Overall, the winning country at the 2024 IMYB was the team from the Czech Republic, followed by Slovakia and then Austria. The overall winner was Jakob Zöchbauer of Austria.  However, given the fact that many of the European countries had the choice of hundreds and in some cases over a thousand applicants to choose from including 2nd and 3rd generation bee farming families, our home teams did extremely well, and we were extremely proud of them.  Joanna, Jacob and Cullen were a credit to themselves, and their mentors and we are sure that this event will have a positive impact on their lives.

We know that the IMYB changes young lives, giving teen beekeepers from the UK an eye-opening view of the global reach of beekeeping and making friends for life with fellow beeks.  To that end, we view our mission to choose the candidates for the IMYB we think would get the most out of such an event and who might consider working with bees as a future career. 

The Future of IMYB
During the event, the UAE expressed a serious interest in hosting the IMYB in Dubai for 2024 which is extremely exciting as the first potential venue outside of Europe, hopefully, this all comes good!
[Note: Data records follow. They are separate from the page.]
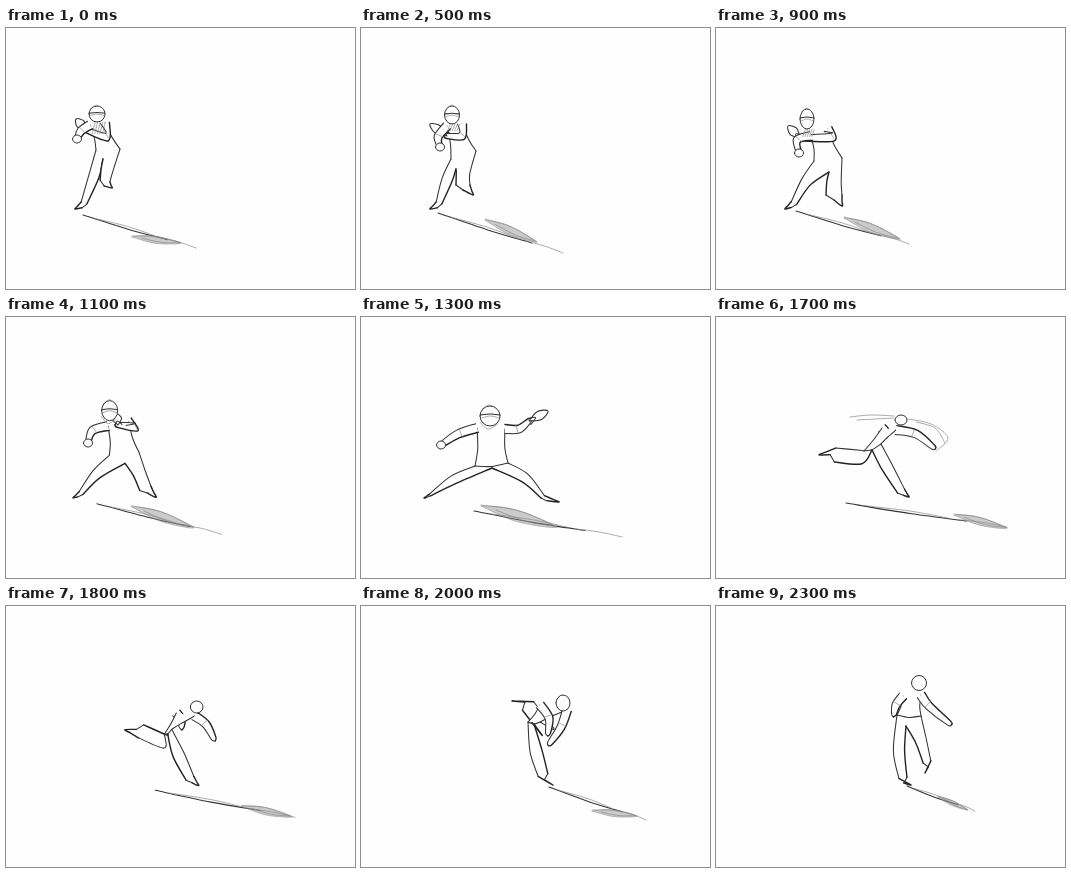
Write an HTML page that moves like this. It is 349 px wide and 261 px high and loops after 2.5 s.

```html
<!DOCTYPE html>
<html lang="en">
<head>
<meta charset="utf-8">
<title>Pitcher</title>
<style>
html, body { margin: 0; width: 100%; height: 100%; overflow: hidden; background: #fefefe; }
svg { display: block; width: 100vw; height: 100vh; }
path { stroke-linecap: round; stroke-linejoin: round; }
</style>
</head>
<body>
<svg viewBox="0 0 349 261" preserveAspectRatio="none"><g id="stage"></g></svg>
<script>
const paper = '#fefefe';
const stage = document.getElementById('stage');
const keys = [];
const key = (at, pose) => keys.push({ at, pose });

// Arms: shoulder, elbow, hand (and glove tip). Legs: hip, knee, ankle, toe, ankle half width.
key(0, {
  head: [91, 86, 8, 8], pitch: [84, 97, 75, 103, 71, 111], catch: [99, 95, 101, 109, 80, 102, 70, 91],
  push: [90, 122, 88, 148, 78, 175, 69, 181, 3], lead: [114, 121, 101, 142, 99, 153, 106, 160, 5],
  crotch: [97, 131], shadow: [77, 187, 190, 220], smudge: [126, 209, 175, 215]
});
key(500, {
  head: [91, 87, 7.5, 9], pitch: [86, 98, 77, 109, 79, 119], catch: [101, 96, 101, 108, 86, 108, 69, 96],
  push: [90, 131, 86, 152, 78, 175, 69, 181, 3], lead: [115, 123, 102, 145, 102, 157, 112, 167, 7],
  crotch: [95, 141], shadow: [77, 185, 202, 225], smudge: [124, 192, 176, 214]
});
key(1000, {
  head: [91, 91, 7, 10], pitch: [95, 108, 81, 112, 83, 125], catch: [112, 101, 117, 109, 84, 110, 72, 98],
  push: [98, 133, 90, 154, 78, 175, 69, 181, 3], lead: [126, 130, 118, 154, 118, 167, 126, 178, 8],
  crotch: [113, 144], shadow: [80, 183, 193, 216], smudge: [128, 190, 184, 211]
});
key(1300, {
  head: [129, 99, 10, 10], pitch: [116, 111, 97, 117, 80, 128], catch: [144, 112, 158, 112, 168, 104, 187, 94],
  push: [114, 149, 92, 163, 69, 178, 63, 181, 1], lead: [147, 146, 164, 161, 182, 180, 198, 185, 2],
  crotch: [131, 151], shadow: [113, 194, 261, 220], smudge: [120, 189, 196, 210]
});
key(1700, {
  head: [185, 103, 6, 5], pitch: [180, 113, 200, 117, 217, 130], catch: [166, 111, 169, 114, 170, 118, 170, 118],
  push: [148, 134, 145, 140, 119, 138, 103, 138, 7], lead: [165, 127, 171, 150, 185, 174, 193, 180, 4],
  crotch: [156, 133], shadow: [130, 186, 291, 210], smudge: [238, 198, 291, 211]
});
key(2000, {
  head: [202, 97, 7, 8], pitch: [206, 104, 200, 121, 189, 137], catch: [179, 99, 188, 112, 187, 127, 187, 127],
  push: [179, 116, 187, 126, 167, 100, 151, 95, 7], lead: [167, 116, 175, 145, 182, 169, 192, 179, 5],
  crotch: [173, 118], shadow: [188, 181, 285, 214], smudge: [231, 205, 276, 210]
});
key(2300, {
  head: [203, 77, 7.5, 7.5], pitch: [205, 89, 213, 100, 233, 117], catch: [187, 90, 180, 99, 178, 108, 178, 108],
  push: [205, 110, 205, 135, 211, 156, 209, 167, 4], lead: [181, 109, 183, 145, 187, 172, 195, 179, 4],
  crotch: [190, 120], shadow: [191, 180, 259, 205], smudge: [222, 191, 252, 204]
});

const mix = (a, b, u) => a + (b - a) * u;
const add = (a, b, k = 1) => [a[0] + b[0] * k, a[1] + b[1] * k];
const sub = (a, b) => add(a, b, -1);
const along = (a, b, u) => [mix(a[0], b[0], u), mix(a[1], b[1], u)];
const size = a => Math.hypot(a[0], a[1]);
const unit = a => { const s = size(a) || 1; return [a[0] / s, a[1] / s]; };
const side = a => { const [x, y] = unit(a); return [-y, x]; };
const gap = (a, b) => size(sub(a, b));
const pairs = list => {
  const out = [];
  for (let i = 0; i + 1 < list.length; i += 2) out.push([list[i], list[i + 1]]);
  return out;
};

let ink = '';
const path = (d, color, width, fill = 'none') => {
  ink += `<path d="${d}" stroke="${color}" stroke-width="${width}" fill="${fill}"/>`;
};

// A loose curve through all points.
function curve(p) {
  let d = 'M' + p[0];
  for (let i = 0; i < p.length - 1; i++) {
    const a = p[i - 1] || p[i], b = p[i], c = p[i + 1], e = p[i + 2] || c;
    d += `C${add(b, sub(c, a), 1 / 6)} ${add(c, sub(e, b), -1 / 6)} ${c}`;
  }
  return d;
}
const bold = (...p) => path(curve(p), '#222', 1.4);
const line = (...p) => path(curve(p), '#333', 1.05);
const thin = (...p) => path(curve(p), '#888', .7);
const blank = (...p) => path(curve(p) + 'Z', 'none', 0, paper);
const oval = ([x, y, rx, ry]) =>
  path(`M${x - rx},${y}a${rx},${ry} 0 1 1 ${2 * rx},0a${rx},${ry} 0 1 1 ${-2 * rx},0`, '#333', 1, paper);

function shadow(main, smudge) {
  const [a, b] = pairs(main), [c, d] = pairs(smudge);
  const n = side(sub(b, a)), m = side(sub(d, c)), w = gap(c, d) * .07;
  line(a, add(along(a, b, .4), n, 1), along(a, b, .75));
  thin(along(a, b, .7), add(along(a, b, .85), n, -1), b);
  thin(along(a, b, .1), add(along(a, b, .4), n, -1.5), along(a, b, .65));
  path(curve([c, add(along(c, d, .4), m, -w), d, add(along(c, d, .5), m, w), c]), '#888', .5, 'rgba(140,140,140,.45)');
  thin(add(c, m, -1), add(along(c, d, .5), m, -w), d);
  thin(along(c, d, .2), add(along(c, d, .6), m, w * .5), along(c, d, .95));
}

function leg(data, crotch) {
  const [hip, knee, ankle, toe] = pairs(data), w = data[8];
  const root = along(hip, crotch, .5);
  const n = side(sub(ankle, root)), m = side(sub(ankle, knee));
  const out = sub(hip, crotch);
  const s = out[0] * n[0] + out[1] * n[1] < 0 ? -1 : 1;
  const kw = 4 + w * .4;
  const outer = [hip, add(knee, n, s * kw), add(ankle, m, s * w)];
  const inner = [crotch, add(knee, n, -s * kw), add(ankle, m, -s * w)];
  const heel = add(ankle, unit(sub(ankle, knee)), 5);
  const foot = [outer[2], toe, heel, inner[2]];
  path('M' + [...outer, ...inner.reverse()].join('L') + 'Z', 'none', 0, paper);
  path('M' + foot.join('L') + 'Z', 'none', 0, paper);
  line(...outer);
  bold(...inner.reverse());
  bold(outer[2], along(outer[2], toe, .6), toe, heel);
  line(heel, inner[2]);
}

function arm(data) {
  const [top, elbow, hand] = pairs(data);
  const n = side(sub(elbow, top)), k = side(sub(hand, top)), m = side(sub(hand, elbow));
  const a = [add(top, n, 4.5), add(elbow, k, 4), add(hand, m, 2.5)];
  const b = [add(top, n, -4.5), add(elbow, k, -4), add(hand, m, -2.5)];
  const tip = add(hand, unit(sub(hand, elbow)), 3);
  blank(...a, tip, ...b.slice().reverse());
  line(...a, tip);
  bold(...b, tip);
  thin(along(a[0], a[1], .85), along(b[0], b[1], .85));
}

function glove(data) {
  const [base, tip] = pairs(data).slice(2);
  if (gap(base, tip) < 6) return;
  const n = side(sub(tip, base)), mid = along(base, tip, .55);
  const shape = [base, add(mid, n, 4.5), tip, add(mid, n, -4.5), base];
  blank(...shape);
  line(...shape);
  line(add(base, n, 4), along(base, tip, .35), add(base, n, -3));
}

function torso(p) {
  const [pitch] = pairs(p.pitch), [grip] = pairs(p.catch);
  let [hipA] = pairs(p.push), [hipB] = pairs(p.lead);
  // Pair each shoulder with the hip that keeps the sides from crossing.
  if (gap(pitch, hipA) + gap(grip, hipB) > gap(pitch, hipB) + gap(grip, hipA)) [hipA, hipB] = [hipB, hipA];
  const mid = along(along(pitch, grip, .5), along(hipA, hipB, .5), .55);
  const waist = (a, b) => along(along(a, b, .55), mid, .12);
  const left = [pitch, waist(pitch, hipA), hipA], right = [grip, waist(grip, hipB), hipB];
  path('M' + [...left, ...right.slice().reverse()].join('L') + 'Z', 'none', 0, paper);
  line(...left);
  line(...right);
  return [hipA, hipB];
}

function head(p, t) {
  const [x, y, rx, ry] = p.head;
  const at = (u, v) => [x + u * rx, y + v * ry];
  if (t < 1100) {
    for (let i = 0; i < 5; i++) {
      const u = i * .32 - .5;
      thin(at(u + .25, 1.05), at(u - .1, 1.75 + (t ? 0 : .7)));
    }
  } else if (t < 1700) {
    thin(at(-1, .6), at(-.2, 1.3), at(.8, .8));
  }
  oval(p.head);
  if (t > 1600) return;
  line(at(-1, -.1), at(0, -.2), at(1, -.1));
  thin(at(-.8, -.7), at(0, -1.1), at(.8, -.6));
  thin(at(-.8, .2), at(0, 0), at(.9, .2));
}

function poseAt(t) {
  const i = Math.min(keys.filter(k => k.at <= t).length, keys.length - 1);
  const a = keys[i - 1], b = keys[i], u = (t - a.at) / (b.at - a.at);
  const p = {};
  for (const part in a.pose) {
    // The throw starts late and swings over the shoulder.
    const whip = part === 'pitch' && a.at === 1300;
    p[part] = a.pose[part].map((v, j) => {
      const lift = whip && j % 2 ? Math.sin(Math.PI * u) * 14 * ((j - 1) / 2) : 0;
      return mix(v, b.pose[part][j], whip && j > 1 ? u * u : u) - lift;
    });
  }
  return p;
}

function figure(t) {
  const p = poseAt(t), late = t > 1500, [crotch] = pairs([...p.crotch]);
  ink = '';
  shadow(p.shadow, p.smudge);
  const tucked = t > 1400 && t < 1900;
  if (tucked) arm(p.catch);
  for (const part of late ? ['lead', 'push'] : ['push', 'lead']) leg(p[part], crotch);
  const [hipA, hipB] = torso(p);
  if (t > 1100) line(hipA, add(along(hipA, hipB, .5), [0, 2]), hipB);
  if (!tucked) arm(p.catch);
  glove(p.catch);
  arm(p.pitch);
  if (t < 1700) oval([p.pitch[4], p.pitch[5], 4.5, 4]);
  head(p, t);
  if (t === 1700) {
    thin([134, 100], [155, 98], [178, 99]);
    thin([141, 103], [178, 101]);
    thin([191, 102], [215, 107], [232, 121], [220, 134]);
    thin([200, 105], [219, 111], [229, 126]);
  }
  return ink;
}

// Long holds at first, then a new drawing every 100 ms, then a last hold.
function hold(t) {
  if (t < 500) return 0;
  if (t < 900) return 500;
  if (t < 1100) return 1000;
  return Math.min(2300, Math.floor(t / 100) * 100);
}

let shown = -1;
const began = performance.now();
function tick() {
  const t = hold((performance.now() - began) % 2500);
  if (t !== shown) {
    stage.innerHTML = figure(t);
    shown = t;
  }
  requestAnimationFrame(tick);
}
tick();
</script>
</body>
</html>
```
Susie from Northern Island also expressed a serious interest in hosting the IMYB in 2025 and in both cases, we offered any help we could from our experience as previous hosts.

We know that the IMYB changes young lives, giving teen beekeepers from the UK an eye-opening view of the global reach of beekeeping and making friends for life with fellow beeks.  To that end, we view our mission to choose the candidates for the IMYB we think would get the most out of such an event and who might consider working with bees as a future career.  My final word is to say thanks to the BBKA Executive for their continuing support in investing in young people and the IMYB.  I would be very pleased to promote the IMYB at any BBKA event or to present to local BKA’s on the BBKA’s efforts to support young beekeepers and the IMYB to generate more interest in bringing forward more potential candidates for the next IMYB.

Report by Simon Cavill  ([email protected])

Photos by Simon Cavill